An article recently published in the online journal Nature Astronomy applauds the ability of ‘Imiloa Astronomy Center to intersect indigenous knowledge with astronomy.
The Hawaiian Nutcracker is set in the 1800s at Hale Ali‘i, the royal palace named by Kamehameha III, with lead characters of a young David Kalākaua and Lydia Kamaka‘eha, both future monarchs of Hawai‘i. Dozens of dancers from UH Hilo, Hawai‘i Community College, and the Hawai‘i Island community will perform this adaptation of the holiday classic.
Budding cartographer Kaylyn Ells-Ho‘okano worked with her mentor Drew Kapp, a geographer at Hawai‘i Community College, to create a map showing details of the traditional land divisions in the district of Puna. The work honors the original names and ways of understanding the landscape.
At a public presentation, the Hawaiian language scholar and the research scientist compared the first 11 lines of an ancient Hawaiian creation chant to modern astronomical theories of the origins of the universe. The similarity between the two is astonishing.
Twenty-six years ago, Tarisi Vunidilo was an anthropology student at UH Hilo. She’s returned to UH Hilo as an assistant professor of anthropology with a passion to inspire students about the histories of places, artifacts, and indigenous people.
Native oysters cultured at the UH Hilo Pacific Aquaculture and Coastal Resource Center will be used to improve water quality at Sand Island, Honolulu. At ceremonies to launch the project, baskets of oysters were placed in the water at Honolulu Community College’s Marine Education Training Center and the Polynesian Voyaging Society’s mooring area.
Associate Professor Makalapua was recognized by the National Indian Education Association for her 40 years of working on the reestablishment of Hawaiian as the primary language of the family and education.
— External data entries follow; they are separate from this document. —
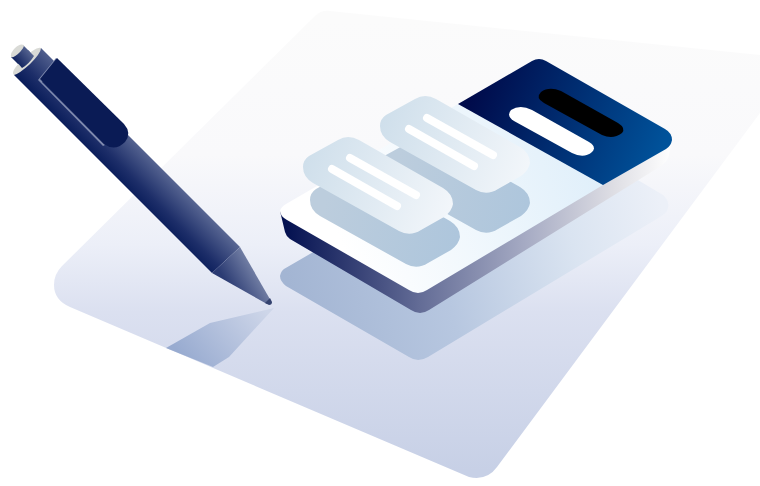
<!DOCTYPE html>
<html lang="en">
<head>
<meta charset="utf-8">
<title>Pen and phone on paper</title>
<style>
:root {
  --white: #ffffff;
  --black: #000000;
  --navy: #0a1b55;
  --navy-deep: #000b4b;
  --blue: #00529a;
  --paper-low: #c7d0e6;
  --paper-high: #fbfbfb;
  --bubble-shade: #acc5dc;
  --metal: #d9dad6;
}
html, body { margin: 0; background: var(--white); overflow: hidden; }
svg { display: block; width: 760px; height: 486px; }
.stroke-line { fill: none; stroke-linecap: round; }
</style>
</head>
<body>
<svg viewBox="0 0 760 486" role="img" aria-label="A pen and a phone with chat bubbles above a sheet of paper">
  <defs>
    <linearGradient id="paper-fill" gradientUnits="userSpaceOnUse" x1="400" y1="20" x2="400" y2="470">
      <stop offset="0" stop-color="var(--paper-high)"/>
      <stop offset=".3" stop-color="#f9f9fb"/>
      <stop offset=".5" stop-color="#eceff8"/>
      <stop offset=".65" stop-color="#dbe0f0"/>
      <stop offset="1" stop-color="var(--paper-low)"/>
    </linearGradient>
    <linearGradient id="phone-shadow-fill" gradientUnits="userSpaceOnUse" x1="290" y1="290" x2="660" y2="200">
      <stop offset="0" stop-color="#a3b5d3"/>
      <stop offset=".4" stop-color="#b7c7e0"/>
      <stop offset=".75" stop-color="#dae4f1"/>
      <stop offset="1" stop-color="#ecf0f8"/>
    </linearGradient>
    <linearGradient id="pen-shadow-fill" gradientUnits="userSpaceOnUse" x1="190" y1="366" x2="262" y2="306">
      <stop offset="0" stop-color="#98abd0"/>
      <stop offset="1" stop-color="#ced6e9"/>
    </linearGradient>
    <linearGradient id="side-fill" gradientUnits="userSpaceOnUse" x1="283" y1="0" x2="672" y2="0">
      <stop offset="0" stop-color="#020f4f"/>
      <stop offset=".35" stop-color="#636c96"/>
      <stop offset=".62" stop-color="#a5aac3"/>
      <stop offset=".85" stop-color="#dedee4"/>
      <stop offset="1" stop-color="var(--white)"/>
    </linearGradient>
    <linearGradient id="screen-fill" gradientUnits="userSpaceOnUse" x1="340" y1="240" x2="590" y2="150">
      <stop offset="0" stop-color="var(--white)"/>
      <stop offset="1" stop-color="#e0effa"/>
    </linearGradient>
    <linearGradient id="header-fill" gradientUnits="userSpaceOnUse" x1="475" y1="90" x2="655" y2="165">
      <stop offset="0" stop-color="var(--navy-deep)"/>
      <stop offset="1" stop-color="var(--blue)"/>
    </linearGradient>
    <linearGradient id="bubble-fill" gradientUnits="userSpaceOnUse" x1="305" y1="160" x2="450" y2="210">
      <stop offset="0" stop-color="#cfdfeb"/>
      <stop offset="1" stop-color="#f2f6fa"/>
    </linearGradient>
    <linearGradient id="bubble-shade-fill" gradientUnits="userSpaceOnUse" x1="310" y1="200" x2="460" y2="240">
      <stop offset="0" stop-color="#bccddd"/>
      <stop offset="1" stop-color="var(--bubble-shade)"/>
    </linearGradient>
    <linearGradient id="barrel-fill" gradientUnits="userSpaceOnUse" x1="112" y1="174" x2="142" y2="145">
      <stop offset="0" stop-color="#0b1e5b"/>
      <stop offset=".3" stop-color="#1d2e69"/>
      <stop offset="1" stop-color="#5a6894"/>
    </linearGradient>
    <linearGradient id="tip-fill" gradientUnits="userSpaceOnUse" x1="226" y1="282" x2="256" y2="264">
      <stop offset="0" stop-color="#2b3b73"/>
      <stop offset="1" stop-color="#7c88ab"/>
    </linearGradient>
    <linearGradient id="button-fill" gradientUnits="userSpaceOnUse" x1="14" y1="62" x2="32" y2="47">
      <stop offset="0" stop-color="#0b1e5b"/>
      <stop offset="1" stop-color="#66739c"/>
    </linearGradient>
    <path id="bubble" d="M309 156 L338 140Q348 134 359 140L443 188Q453 194 453 204Q452 211 444 217L421 230Q410 237 399 231L313 183Q303 177 303 167Q303 160 309 156Z"/>
    <g id="bubble-lines" class="stroke-line" stroke="var(--white)" stroke-width="8">
      <line x1="350" y1="158" x2="416" y2="195"/>
      <line x1="332" y1="169" x2="397" y2="206"/>
    </g>
  </defs>

  <path id="paper" fill="url(#paper-fill)" d="M315 16Q321 10 330 11L760 55V113L497 467Q487 481 469 477L70 307Q54 300 54 285Q54 274 62 266Z"/>

  <polygon id="pen-shadow" fill="url(#pen-shadow-fill)" points="166,348 210,323 274,308 229,357 213,367"/>

  <path id="phone-shadow" fill="url(#phone-shadow-fill)" d="M284 269L529 127Q539 122 549 127L663 195Q671 202 667 211Q665 214 660 217L428 357Q418 363 409 357L286 286Q280 281 280 276Q281 271 284 269Z"/>

  <g id="phone">
    <path id="phone-side" fill="url(#side-fill)" d="M280 211L285 232Q286 236 290 239L411 310Q420 316 429 310L661 166Q668 161 669 155L672 138L420 280Z"/>
    <path id="phone-screen" fill="url(#screen-fill)" d="M286 204L458 104L603 185L427 290Q418 296 409 290L287 220Q280 216 280 211Q281 207 286 204Z"/>
    <path id="phone-header" fill="url(#header-fill)" d="M458 104L532 61Q539 57 546 61L665 129Q672 133 672 140Q671 146 666 149L603 185Z"/>
    <g class="stroke-line" stroke-width="18">
      <line x1="548" y1="98" x2="614" y2="129" stroke="none"/>
    </g>
    <path id="header-pill-dark" fill="var(--black)" d="M541 92Q549 86 561 91L618 123Q626 128 622 133Q613 140 602 135L544 103Q535 98 541 92Z"/>
    <path id="header-pill-light" fill="var(--white)" d="M511 110Q520 104 532 110L589 142Q597 147 592 152Q584 159 572 153L514 121Q506 116 511 110Z"/>
  </g>

  <g id="chat-bubbles">
    <use href="#bubble" x="77" y="-1" fill="url(#bubble-shade-fill)"/>
    <use href="#bubble" x="7" y="33" fill="url(#bubble-shade-fill)"/>
    <use href="#bubble" x="77" y="-41" fill="url(#bubble-fill)"/>
    <use href="#bubble-lines" x="77" y="-40"/>
    <use href="#bubble" fill="url(#bubble-fill)"/>
    <use href="#bubble-lines"/>
  </g>

  <g id="pen">
    <path id="pen-button" fill="url(#button-fill)" d="M11 57L23 45L34 56L22 68Z"/>
    <path id="button-cap" fill="var(--metal)" d="M11 57Q10 53 15 48Q20 43 24 45Q24 48 19 53Q14 58 11 57Z"/>
    <path id="pen-collar" fill="var(--metal)" d="M14 75Q10 72 22 60Q36 46 41 48Q43 52 30 64Q18 76 14 75Z"/>
    <path id="button-base" fill="url(#button-fill)" d="M16 61L28 50L34 56Q29 64 22 68Z"/>
    <path id="pen-barrel" fill="url(#barrel-fill)" d="M14 75Q19 74 30 64Q41 53 41 48L240 247L212 273Z"/>
    <polygon id="pen-tip" fill="url(#tip-fill)" points="240,247 212,273 267,304 271,301"/>
    <path id="pen-point" fill="#34426f" d="M265 303L269 305Q272 305 272 302L270 298Z"/>
    <path id="clip-edge" fill="#7f8aae" d="M38 80L56 58L60 63L42 82L105 145L103 146Z"/>
    <path id="pen-clip" fill="var(--navy)" d="M40 79L57 58L124 124Q132 133 125 142Q115 152 104 144Z"/>
  </g>
</svg>
</body>
</html>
Her professional and research interests include Indigenous immersion education-program planning and evaluation, teacher education, and educational reform
At a workshop held on campus last Friday, astronomer Heather Kaluna and philosopher Celia Bardwell-Jones shared the example of their friendship to illustrate the value of civil discourse.
The UH Hilo Keaholoa STEM Scholars Program is part of a federal program designed to increase the number of Native Hawaiians and other minorities in science, technology, engineering, and mathematics fields. Students in the program engage in scientifically rigorous research that is grounded in indigenous or native cultural practices and knowledge.